Solar Impulse 2, a lightweight airplane powered solely by sunlight, lifted off from Abu Dhabi on March 9 on the first leg of a quest to become the first solar powered plane to fly around the world. The journey will take several months and is expected to end back where it started in July or August. The precise timetable will depend on weather along the route.
The solar airplane is made of carbon fiber and has 17,248 solar cells built into the wing to recharge four lithium polymer batteries. It’s 236 foot wingspan is larger than that of the Boeing 747 but it weighs just over 5,000 pounds.
Solar Impulse was founded by André Borschberg in 2008 with the intention of creating awareness about replacing “old polluting technologies with clean and efficient technologies.” It’s a pretty big stretch to think about commercial air travel transitioning to solar power any time soon, but the dirty little secret about modern tourism is that today’s fleet of airplanes are some of the biggest polluters on the planet and spew a plume of CO2 behind them wherever they go.
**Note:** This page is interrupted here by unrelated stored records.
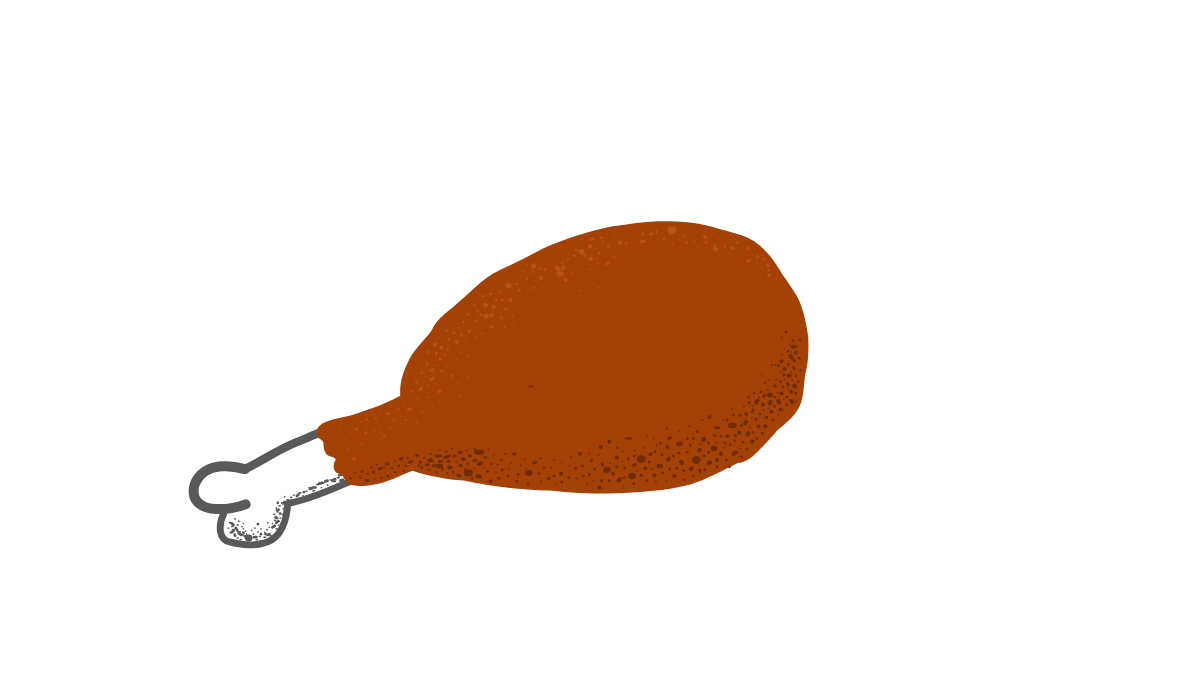
<!DOCTYPE html>
<html lang="en">
<head>
<meta charset="utf-8">
<title>Drumstick illustration</title>
<style>
:root{--paper:#ffffff;--meat:#a34107;--meat-light:#ba5116;--meat-dark:#702c05;--bone-line:#5a5959;--bone-fill:#ffffff}
html,body{margin:0;padding:0;background:var(--paper);overflow:hidden}
.canvas{width:1200px;height:675px;overflow:hidden;background:var(--paper)}
.canvas svg{display:block;width:1200px;height:675px}
.bone-fill{fill:var(--bone-fill)}
.bone-outline{fill:none;stroke:var(--bone-line);stroke-linecap:round;stroke-linejoin:round}
.meat{fill:var(--meat)}
.speckle{fill:none;stroke-linecap:round}
.light{stroke:var(--meat-light)}
.light-fill{fill:var(--meat-light)}
.dark{stroke:var(--meat-dark)}
.dark-fill{fill:var(--meat-dark)}
.grain{stroke:var(--bone-line)}
.xs{stroke-width:2.2}
.s{stroke-width:3.6}
.m{stroke-width:5.2}
.l{stroke-width:7}
</style>
</head>
<body>
<main class="canvas">
<svg viewBox="0 0 1568 882" preserveAspectRatio="none" role="img" aria-label="A roasted drumstick with a bare bone end">
  <g id="bone">
    <path class="bone-fill" d="M425 563L320 614C284 603 252 616 253 644C256 664 274 667 294 667C284 690 288 708 308 709C340 717 374 706 375 660L460 628Z"/>
    <path class="bone-outline" stroke-width="9" d="M292 672C285 687 286 706 300 708C316 712 330 714 343 710C364 706 374 686 376 658C402 653 430 641 460 628"/>
    <path class="bone-outline" stroke-width="11" d="M425 563C410 568 400 573 387 578C362 588 345 601 320 613"/>
    <path class="bone-outline" stroke-width="13" d="M320 613C305 609 291 608 279 611C262 616 252 630 253 644C254 658 268 665 282 665C299 666 310 663 321 659"/>
    <g id="bone-grain">
      <path class="speckle grain xs" d="M300 683h2M307 678h.1M312 681h.1M318 684h.1M310 686h1M304 692h2M301 696h2M306 698h1M311 695h3M318 691h.1M321 694h.1M316 699h2M322 698h.1M329 693h.1M333 690h.1M331 698h.1M337 695h.1M341 691h.1M339 701h1M346 696h.1M349 692h.1M352 689h.1M345 702h2M353 700h1M356 684h.1M350 683h.1M359 680h1M364 686h.1M361 691h1M366 677h.1M358 672h1M363 669h.1M369 672h.1M361 664h.1M365 661h1M370 665h.1M368 657h1M375 653h2M380 650h1M372 649h.1M386 653h1M384 647h.1M391 644h2M396 648h.1M400 642h1M404 637h.1M409 641h2M414 633h2M420 637h.1M422 631h1M428 634h.1M432 627h.1M436 629h2M441 624h2M446 627h1M440 633h2M431 638h2M448 619h1M310 703h1M314 705h1M303 688h1M316 688h.1M335 705h1M298 690h.1M371 680h.1M366 692h.1"/>
      <path class="speckle grain s" d="M303 684l2 2M308 690l2 3M303 695l2-1M312 697l3 2M318 696h.1M332 702h3M341 698h.1M350 699l2-1M356 689l3-2M361 683l3-2M360 676l2 1M366 671h.1M362 667l2-1M370 658l2-2M379 655l2-1M388 648l2-2M397 643h.1M405 639l4-2M412 637h.1M417 632l4-1M425 629l3-1M434 628l4-2M443 621l4-1M445 628l3-1M307 700h.1M347 698h.1M363 657h.1M320 701h.1M337 685h.1"/>
      <ellipse cx="325" cy="703" rx="5" ry="4.5" fill="#5a5959"/>
    </g>
  </g>
  <g id="drumstick">
    <path class="meat" d="M523 517C495 532 474 537 458 543C442 547 426 549 418 556C411 562 413 571 420 575C425 578 421 584 425 591C428 598 434 595 439 600C434 607 435 617 443 619C450 620 447 624 451 627C456 637 472 636 489 633C508 630 523 621 539 615C556 621 580 626 606 628C640 635 676 640 718 641C745 644 770 645 792 645C832 644 872 641 902 633C924 626 944 615 964 605C974 605 985 596 993 587C1001 579 1009 571 1016 562C1025 554 1035 547 1042 536C1050 524 1050 507 1052 490C1056 475 1057 460 1056 439C1053 420 1050 404 1042 388C1036 378 1029 368 1022 358C1014 344 1002 326 985 315C975 309 962 305 950 302C937 298 924 294 911 292C894 289 876 289 860 289C839 290 819 293 799 296C766 303 739 312 711 324C696 332 682 339 668 346C653 352 639 360 628 369C615 380 603 392 591 402C580 411 569 419 564 432C556 443 543 455 535 469C527 485 522 499 523 517Z"/>
    <g id="highlight-speckles">
      <ellipse class="light-fill" cx="878" cy="301" rx="6" ry="5.2"/>
      <path class="speckle light l" d="M664 373h1M635 413h.1M697 347.500h.1M733 358h.1M760 329h.1"/>
      <path class="speckle light m" d="M634 398l1 1M667 392h.1M707 363h.1M728 350l2 2M729 357h.1M739 366h.1M736 350h.1M810 317h.1M772 338h.1M771 322h.1M568 450h.1M577 454h.1M597 447h.1M645 401h.1M642 412h.1M934 325l2 1M1005 360h.1"/>
      <path class="speckle light s" d="M772 313l3-1M786 311h.1M795 322h.1M818 318h.1M838 316l3-1M850 306l2-1M840 306h.1M868 312h.1M858 303h.1M893 308h.1M897 317h.1M920 309l3 2M923 317h.1M934 321h.1M947 322h.1M956 324l2 1M963 317h.1M977 325l1-1M977 341l2-1M990 335h.1M998 339h.1M1002 346l2 1M1005 353h.1M750 334h.1M753 327h.1M764 334h.1M783 331h.1M793 345l3-1M712 352h.1M705 351h.1M696 355h.1M688 364h.1M697 376h.1M675 371h.1M678 379h.1M653 382h.1M656 392h.1M661 404h.1M648 391h.1M641 384h.1M631 387h.1M620 399h.1M624 407h.1M628 411h.1M641 428l2-1M655 415h.1M622 419h.1M612 411h.1M605 421h.1M613 434l1-2M603 438h.1M593 435h.1M586 443h.1M584 432h.1M558 460h.1M570 462h.1M575 469h.1M585 457h.1M564 484l2-1M563 496l3-2M551 487h.1M558 475h.1M549 509l2-2M573 512l2-1M577 485h.1M590 491h.1M544 499h.1M533 536l4-2M506 541l2-1M491 547h.1M479 548h.1M478 566h.1M466 561h.1M502 569h.1M520 534h.1M462 599l1 2"/>
      <path class="speckle light xs" d="M742 339h1M734 343h1M720 341h.1M779 324h.1M788 317h.1M804 311h.1M825 309h.1M829 322h.1M854 317h.1M878 319h1M886 313h.1M908 315h.1M912 323h.1M940 313h.1M953 331h.1M969 331h.1M983 333h.1M988 343h.1M996 349h.1M802 336h1M815 331h1M781 344h.1M770 352h1M755 348h.1M748 357h.1M757 380h1M782 376h1M767 378h.1M745 380h.1M718 372h.1M711 383h.1M701 367h.1M689 383h.1M682 393h.1M676 405h.1M669 412h1M670 425h.1M659 427h1M646 443h.1M630 436h1M634 423h.1M614 423h.1M621 441h1M608 446h.1M612 465h1M602 461h.1M596 470h.1M606 483h.1M610 492h1M598 500h.1M601 517h1M588 504h.1M584 478h.1M571 477h1M568 501h.1M558 504h1M556 492h.1M546 480h.1M541 489h.1M538 511h1M546 521h1M560 519h1M574 524h.1M564 533h.1M551 539h1M544 552h1M530 549h1M523 544h.1M514 549h1M510 559h1M496 555h.1M489 562h1M480 556h.1M472 552h1M462 573h.1M472 580h1M450 574h.1M455 587h1M444 562h.1M497 575h1M516 537h.1M496 539h.1M486 541h1M528 527h.1M552 466h.1M590 424h.1M599 428h.1M580 464h1M644 372h.1M684 354h.1M689 346h.1"/>
    </g>
    <g id="shadow-speckles">
      <g class="dark-fill">
        <ellipse cx="626" cy="591" rx="7" ry="3.600"/>
        <ellipse cx="612" cy="618" rx="6" ry="4.500"/>
        <ellipse cx="691" cy="618" rx="5" ry="4"/>
        <ellipse cx="838" cy="600" rx="5.800" ry="5"/>
        <ellipse cx="793" cy="614" rx="5" ry="4"/>
        <ellipse cx="826" cy="622" rx="5" ry="4.200"/>
        <ellipse cx="910" cy="601" rx="5.800" ry="5.200"/>
        <ellipse cx="957" cy="556" rx="5.600" ry="3.600"/>
        <ellipse cx="933" cy="586" rx="4.300" ry="3.600"/>
        <ellipse cx="862" cy="609" rx="4.500" ry="3"/>
        <ellipse cx="888" cy="580" rx="4.600" ry="3" transform="rotate(-15 888 580)"/>
        <ellipse cx="960" cy="592" rx="4.500" ry="3" transform="rotate(-35 960 592)"/>
        <ellipse cx="1006" cy="516" rx="4" ry="3.200"/>
        <ellipse cx="574" cy="609" rx="5" ry="3"/>
        <ellipse cx="573" cy="596" rx="5" ry="2.200"/>
        <ellipse cx="584" cy="597" rx="5" ry="2.200" transform="rotate(-20 584 597)"/>
        <ellipse cx="937" cy="559" rx="4" ry="1.600"/>
        <ellipse cx="821" cy="573" rx="5" ry="1.500"/>
      </g>
      <path class="speckle dark m" d="M785 584h.1M796 577h.1M758 593h.1M806 598h.1M808 628l2-2M801 619h.1M873 601l1-2M872 584h.1M890 603l1 2M919 575l1-2M926 605l2-1M937 601h.1M942 593h.1M927 545h.1M974 553l1-2M975 541h.1M977 568l1-2M966 565h.1M991 557h.1M1000 557h.1M988 526l2-3M997 529h.1M1006 527l1-2M1017 524l1 2M1021 514h.1M1030 491h2M1038 504l1 1M1036 453h1M1040 461h.1M1033 465l1 2M1025 482h.1M1021 472h.1M1034 512h.1M1034 524l1 1M1020 535h.1M1008 538h.1M903 613l1-1M881 622h.1M855 621h.1M843 612h.1M783 637h.1M733 619h.1M626 606l2-1M587 611h2M605 600h1M561 602l2-1M624 622l3 1M641 629h.1M950 570h.1M983 577h.1M914 588h.1"/>
      <path class="speckle dark s" d="M1045 444h.1M1036 445h.1M1027 434h.1M1040 453h.1M1037 470l1 2M1030 459h.1M1044 468h.1M1037 480l1 2M1030 476h.1M1017 478h.1M1024 490h.1M1040 491h.1M1046 484h.1M1043 499h.1M1029 501l1 2M1020 499h.1M1012 504l1 1M1023 506h.1M1040 514h.1M1028 519h.1M1028 529h.1M1012 531h.1M1012 519h.1M998 518l1-2M994 512h.1M985 514h.1M979 526h.1M983 538l1-2M993 541h.1M1001 546l1-1M1010 549h.1M988 548h.1M967 543h.1M969 556h.1M984 565h.1M996 566h.1M989 573h.1M971 578h.1M960 576h.1M954 581h.1M961 569h.1M947 579h.1M942 570h.1M934 569h.1M926 579h.1M926 591h.1M937 610h.1M949 601h.1M953 610h.1M969 597h.1M976 587h.1M920 596h.1M921 614h.1M914 614l1 2M906 622h.1M893 615h.1M894 627h.1M884 612h.1M875 613h.1M866 618h.1M880 596h.1M887 592h.1M898 591h.1M902 582h.1M906 573h.1M898 573h.1M911 564h.1M874 573l2-1M863 579h.1M856 590h.1M865 594h.1M849 594l2-1M829 596h.1M821 600h.1M828 608l2-1M848 604h.1M838 621h.1M845 628h.1M828 632h.1M815 624h.1M816 612h.1M806 610h.1M796 628h.1M786 628h.1M787 606l1 2M777 613h.1M773 602h.1M770 620h.1M762 622h.1M761 609h.1M752 612h.1M743 624h.1M734 630h.1M724 622h.1M716 626l2-1M704 619h.1M711 611h.1M697 605l3-1M690 632h.1M675 629h.1M677 620h.1M664 622h.1M656 614h.1M652 625h.1M637 616h.1M642 606h.1M655 601h.1M619 602l3-1M613 596h2M611 606h.1M617 625h.1M598 621l3 1M592 617h.1M601 608l2 1M585 603h2M574 603h3M578 613h.1M566 609l2-1M557 607h2M549 604h.1M544 595h2M551 611h.1M535 604l3-1M523 600l2-1M521 609h.1M505 606h2M495 613l3-1M488 617h.1M507 622h.1M479 628h2M473 616h.1M600 591h3M583 590h.1M593 596h2M634 598h.1M620 587h.1M671 593h2M958 542h.1M950 549h.1M978 519h.1"/>
      <path class="speckle dark xs" d="M1021 441h.1M1032 450h.1M1025 456h.1M1034 460h.1M1022 464h.1M1013 477h.1M1008 477h1M1020 486h.1M1034 486h.1M995 489h.1M999 500h1M1005 497h.1M1014 496h.1M1025 496h.1M1035 497h.1M1016 513h.1M1030 508h.1M1003 509h.1M992 519h.1M972 531h.1M984 530h.1M998 536h.1M1017 542h.1M1024 522h.1M1040 524h.1M956 534h.1M945 549h.1M917 549h1M900 557h.1M887 564h.1M871 560h1M854 573h.1M845 569h.1M858 582h.1M841 585h.1M829 589h.1M814 590h.1M806 585h1M782 594h.1M770 593h.1M746 597h.1M734 604h.1M724 601h.1M720 611h.1M706 599h1M686 600h.1M680 608h.1M668 605h.1M660 593h1M645 594h.1M665 613h.1M687 612h.1M744 609h.1M753 625h.1M707 629h.1M726 632h.1M767 633h.1M775 628h.1M814 635h.1M857 629h.1M871 628h.1M852 613h.1M833 615h.1M797 605h.1M813 603h.1M915 580h.1M936 578h.1M967 586h.1M946 585h.1M980 558h.1M982 546h.1M1004 534h.1M648 617h.1M632 611h.1M620 612h.1M607 613h1M596 604h1M566 603h1M554 598h1M547 608h1M530 609h1M515 603h1M512 612h1M501 611h1M492 607h1M485 611h1M480 619h1M470 624h1M464 618h.1M498 624h1M490 626h.1M516 617h1M527 615h1M532 598h1M562 593h1M574 588h1M590 586h1M609 589h1M638 587h1M650 607h1M458 625h1M584 618h1M570 617h1M560 614h1M692 505h4"/>
    </g>
  </g>
</svg>
</main>
</body>
</html>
The plane will touch down in Oman after a 10 hour flight. From there, it will head to India, where it will make two stops, then to China and Myanmar before heading across the Pacific and stopping in Hawaii. Then it will head to Phoenix, Arizona, and New York’s biggest airport, John F. Kennedy International. The path across the Atlantic will depend on the weather and could include a stop in southern Europe or Morocco before ending in Abu Dhabi. The trip across the Pacific Ocean may take 5 or 6 days to complete.
Borschberg was at the controls of Solar Impulse 2 for the start of the journey. He will be relieved by Solar Impulse co-founder Bertrand Piccard along the way. The pair say they want to push politicians, celebrities and private citizens to “confront the Conference on Climate Change of the United Nations, which will define the new Kyoto protocol in December 2015 in Paris.” All countries are supposed to present targets for a new global climate agreement that governments plan to adopt at the meeting.
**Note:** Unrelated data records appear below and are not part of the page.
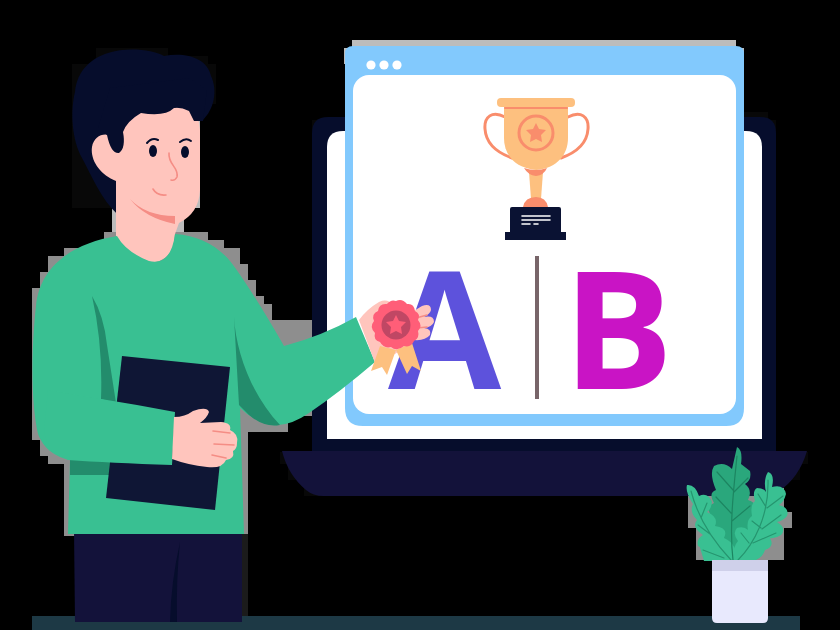
<!DOCTYPE html>
<html lang="en">
<head>
<meta charset="utf-8">
<title>A/B test winner</title>
<style>
:root {
  --backdrop: #000;
  --halo: #8e8e8e;
  --halo-light: #bcbcbc;
  --floor: #1d3945;
  --navy: #060d2c;
  --indigo: #13123a;
  --folder: #0f1635;
  --window: #82c9fd;
  --white: #fff;
  --green: #39c092;
  --green-shade: #238c6c;
  --leaf-dark: #2aa77c;
  --skin: #ffc5bd;
  --skin-line: #f58d85;
  --gold: #fdc07f;
  --coral: #f98d6c;
  --rose: #ff5e78;
  --rose-dark: #c04764;
  --letter-a: #5d52dc;
  --letter-b: #c914c5;
  --divider: #786569;
  --pot: #e8e9fd;
  --pot-shade: #cfd0ea;
}
html, body { margin: 0; background: var(--backdrop); overflow: hidden; }
.scene { display: block; width: 840px; height: 630px; }
.letter { font: 700 164px "Open Sans", "Noto Sans", sans-serif; }
.halo { fill: var(--halo); }
.navy { fill: var(--navy); }
.green { fill: var(--green); }
.shade { fill: var(--green-shade); }
.skin { fill: var(--skin); }
.gold { fill: var(--gold); }
.coral { fill: var(--coral); }
.white { fill: var(--white); }
.line { fill: none; stroke-linecap: round; stroke-linejoin: round; }
.coral-line { stroke: var(--coral); stroke-width: 3; }
.face-line { stroke: var(--skin-line); stroke-width: 1.6; }
.brow { stroke: var(--navy); stroke-width: 2; }
.vein { stroke: #1c8561; stroke-width: 1.2; }
.light-vein { stroke: #25956f; stroke-width: 1.2; }
</style>
</head>
<body>
<svg class="scene" viewBox="0 0 840 630" role="img" aria-label="A man awards a winner's rosette to option A on a laptop screen showing A and B beneath a trophy">
  <defs>
    <polygon id="star" points="0,-10 3,-4 10,-3 5,2 6,9 0,6 -6,9 -5,2 -10,-3 -3,-4"/>
  </defs>
  <rect width="840" height="630" fill="var(--backdrop)"/>

  <g id="pixel-halo">
    <path fill="#080808" d="M72 88V64H96V48H168V56H208V64H216V104H200V208H72ZM312 120H352V112H768V120H776V452H808V464H800V480H784V496H304V480H288V464H280V452H312Z"/>
    <path fill="var(--halo-light)" d="M352 40H736V48H744V64H344V48H352ZM112 120H200V208H184V232H112Z"/>
    <path class="halo" d="M32 288H40V272H48V256H64V248H104V232H208V240H224V248H240V264H248V280H256V296H264V304H272V320H352V360H376V368H360V384H344V392H328V408H312V416H288V432H248V536H64V464H48V456H40V440H32Z"/>
    <path class="halo" d="M688 488H712V464H736V448H744V472H776V488H784V512H792V528H784V560H696V528H688Z"/>
    <rect x="240" y="534" width="8" height="86" fill="#1b1b1b"/>
  </g>

  <rect id="floor" x="32" y="616" width="768" height="14" fill="var(--floor)"/>

  <g id="laptop">
    <path class="navy" d="M312 452V133Q312 117 328 117H760Q776 117 776 133V452Z"/>
    <path class="white" d="M327 439V147Q327 131 343 131H746Q762 131 762 147V439Z"/>
    <path fill="var(--indigo)" d="M282 451H807Q799 478 779 491Q772 496 762 496H324Q313 496 306 490Q288 475 282 451Z"/>
  </g>

  <g id="browser-window">
    <path fill="var(--window)" d="M345 54Q345 46 353 46H736Q744 46 744 54V408Q744 426 726 426H363Q345 426 345 408Z"/>
    <rect class="white" x="353" y="75" width="383" height="339" rx="16"/>
    <g class="white">
      <circle cx="371" cy="65" r="4.6"/>
      <circle cx="384" cy="65" r="4.6"/>
      <circle cx="397" cy="65" r="4.6"/>
    </g>
  </g>

  <g id="trophy">
    <path class="line coral-line" d="M505 117C492 110 484 117 485 129C486 144 498 153 512 158M568 117C581 110 589 117 588 129C587 144 575 153 561 158"/>
    <path class="gold" d="M504 104H568V138C568 154 558 168 536 170C514 168 504 154 504 138Z"/>
    <rect class="gold" x="497" y="98" width="78" height="9" rx="4"/>
    <path class="line" stroke="var(--coral)" stroke-width="2" d="M505 108H567"/>
    <circle cx="536" cy="133" r="17" fill="none" stroke="var(--coral)" stroke-width="3"/>
    <use href="#star" class="coral" x="536" y="133"/>
    <path class="gold" d="M529 172H543L541 199H531Z"/>
    <path class="coral" d="M524 168Q536 172 547 168Q544 175 536 176Q528 175 524 168ZM523 207Q525 197 536 197Q546 197 548 207Z"/>
    <path fill="#0a1233" d="M510 209Q510 207 512 207H559Q561 207 561 209V232H566V240H505V232H510Z"/>
    <path class="line" stroke="var(--white)" stroke-width="1.6" d="M522 216H550M522 220H550M522 224H530M534 224H538"/>
  </g>

  <g id="options">
    <text class="letter" x="388" y="389" fill="var(--letter-a)" textLength="112">A</text>
    <rect x="535" y="256" width="4" height="143" fill="var(--divider)"/>
    <text class="letter" x="563" y="389" fill="var(--letter-b)">B</text>
  </g>

  <g id="man">
    <g id="trousers">
      <path fill="var(--indigo)" d="M74 530H242V622H75Z"/>
      <path class="navy" d="M180 542Q171 582 170 622H177Q176 580 180 542Z"/>
    </g>

    <g id="head">
      <path class="navy" d="M119 216C100 198 92 176 82 158C72 140 70 112 75 92C77 70 92 58 108 53C126 47 152 49 164 56C186 52 207 58 211 76C218 91 214 109 203 120H118Z"/>
      <path class="skin" d="M118 114L188 106Q200 116 200 130V190Q199 213 179 223L175 234Q174 263 147 263Q120 258 116 236V181C100 175 90 160 92 147C94 135 106 131 115 138Z"/>
      <path fill="var(--skin-line)" d="M130 199Q146 216 175 216V224Q145 218 130 199Z"/>
      <path class="navy" d="M107 135Q111 154 119 153Q126 148 123 132Q127 121 141 113Q165 117 174 108Q181 107 189 111L194 121H203L207 90L190 78L110 88L98 128Z"/>
      <path class="line brow" d="M147 143Q152 137 158 140M180 142Q186 137 191 141"/>
      <ellipse class="navy" cx="153" cy="151" rx="4" ry="6"/>
      <ellipse class="navy" cx="185" cy="152" rx="4" ry="6"/>
      <path class="line face-line" d="M169 153C168 165 179 167 177 177Q175 181 171 180M153 189Q157 196 166 195"/>
    </g>

    <g id="sweater">
      <path class="green" d="M117 236Q126 252 149 261Q171 266 175 234C202 236 222 248 236 269Q257 299 284 346Q322 336 356 317L375 362Q340 392 309 413Q286 429 267 424Q251 419 240 408L244 534H68L70 460Q46 455 38 434C30 398 32 342 36 306C40 265 74 243 117 236Z"/>
      <path class="shade" d="M234 317C236 352 251 394 280 425Q264 428 249 415L239 405ZM92 296Q104 316 107 345L116 403L101 399Q103 344 92 296ZM70 456L112 460L109 475H70Z"/>
    </g>

    <g id="folder">
      <polygon fill="var(--folder)" points="122,356 230,367 215,510 106,498"/>
    </g>

    <g id="folder-arm">
      <path class="green" d="M48 390L101 399Q139 405 175 412L172 465Q110 463 68 460Q46 450 44 430Z"/>
      <path class="skin" d="M174 417Q185 417 193 411Q207 406 209 412Q207 418 200 423L221 422Q232 423 230 430Q239 434 237 443Q237 449 233 451Q235 459 226 460Q222 469 207 467Q188 465 172 459Z"/>
      <path class="line face-line" d="M213 431L230 433M214 444L234 445M212 455L226 458"/>
    </g>

    <g id="award-hand">
      <path class="skin" d="M359 320Q367 309 379 302Q388 298 392 305L412 312L422 306Q431 303 431 310Q430 314 424 317Q434 315 434 322Q432 327 424 328Q432 329 430 335Q425 341 414 340L395 354Q384 356 375 363Z"/>
      <path class="line face-line" d="M416 318L427 315M417 328L427 327"/>
    </g>
  </g>

  <g id="rosette">
    <path class="gold" d="M380 346L371 371L382 367L387 375L396 350ZM396 350L407 374L412 366L421 371L412 343Z"/>
    <path fill="var(--rose)" d="M396 301Q402 298 407 304Q414 303 415 311Q421 314 418 320Q423 326 418 331Q420 338 414 341Q411 348 404 346Q397 352 391 347Q384 349 380 342Q373 340 375 333Q369 327 374 321Q371 314 378 311Q379 303 387 304Q391 299 396 301Z"/>
    <circle cx="396" cy="325" r="14.5" fill="var(--rose-dark)"/>
    <use href="#star" x="396" y="325" fill="var(--rose)"/>
  </g>

  <g id="plant">
    <g fill="var(--leaf-dark)">
      <path d="M737 447Q743 450 741 464L750 471Q752 480 745 484Q753 490 748 500Q759 503 753 514Q760 523 748 531Q752 545 739 561H722Q717 549 707 543Q711 533 702 527Q704 519 714 519Q703 507 714 503Q708 493 716 490Q709 474 714 466Q724 461 732 469Z"/>
    </g>
    <g class="green">
      <path d="M687 485Q695 484 699 496Q708 492 712 502Q711 510 707 512Q719 517 715 526Q729 528 724 538Q738 544 736 561H706Q709 550 698 546Q696 539 703 535Q691 527 697 520Q689 512 693 504Q685 492 687 485Z"/>
      <path d="M768 472Q775 474 772 487Q784 484 786 494Q784 502 779 505Q790 508 787 516Q783 521 777 522Q787 528 781 535Q775 539 770 538Q775 547 765 550Q762 559 752 561H734Q732 548 738 541Q732 533 737 528Q744 526 748 530Q746 520 752 516Q750 505 755 501Q752 491 757 488Q764 488 766 492Q763 480 768 472Z"/>
      <path d="M698 541Q710 535 719 545Q731 549 735 561H704Z"/>
    </g>
    <path class="line vein" d="M737 456C734 486 729 526 733 560M717 472L733 490M748 478L734 492M716 497L731 513M750 506L732 521"/>
    <path class="line light-vein" d="M691 491C698 518 713 541 731 560M698 525L710 534M707 503L701 518M768 480C769 516 754 544 738 560M758 494L766 507M783 496L767 508M752 521L761 528M781 515L762 529M741 533L749 543M776 533L753 543M703 550L724 558"/>
    <path fill="var(--pot)" d="M712 560H768V618Q768 623 763 623H717Q712 623 712 618Z"/>
    <rect x="712" y="560" width="56" height="11" fill="var(--pot-shade)"/>
  </g>
</svg>
</body>
</html>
Most people alive today will never fly in a solar airplane. But our children or grandchildren might. The round the world journey of Solar Impulse 2 might be called a John Glenn moment – one small step for a man, one giant leap for mankind. Godspeed.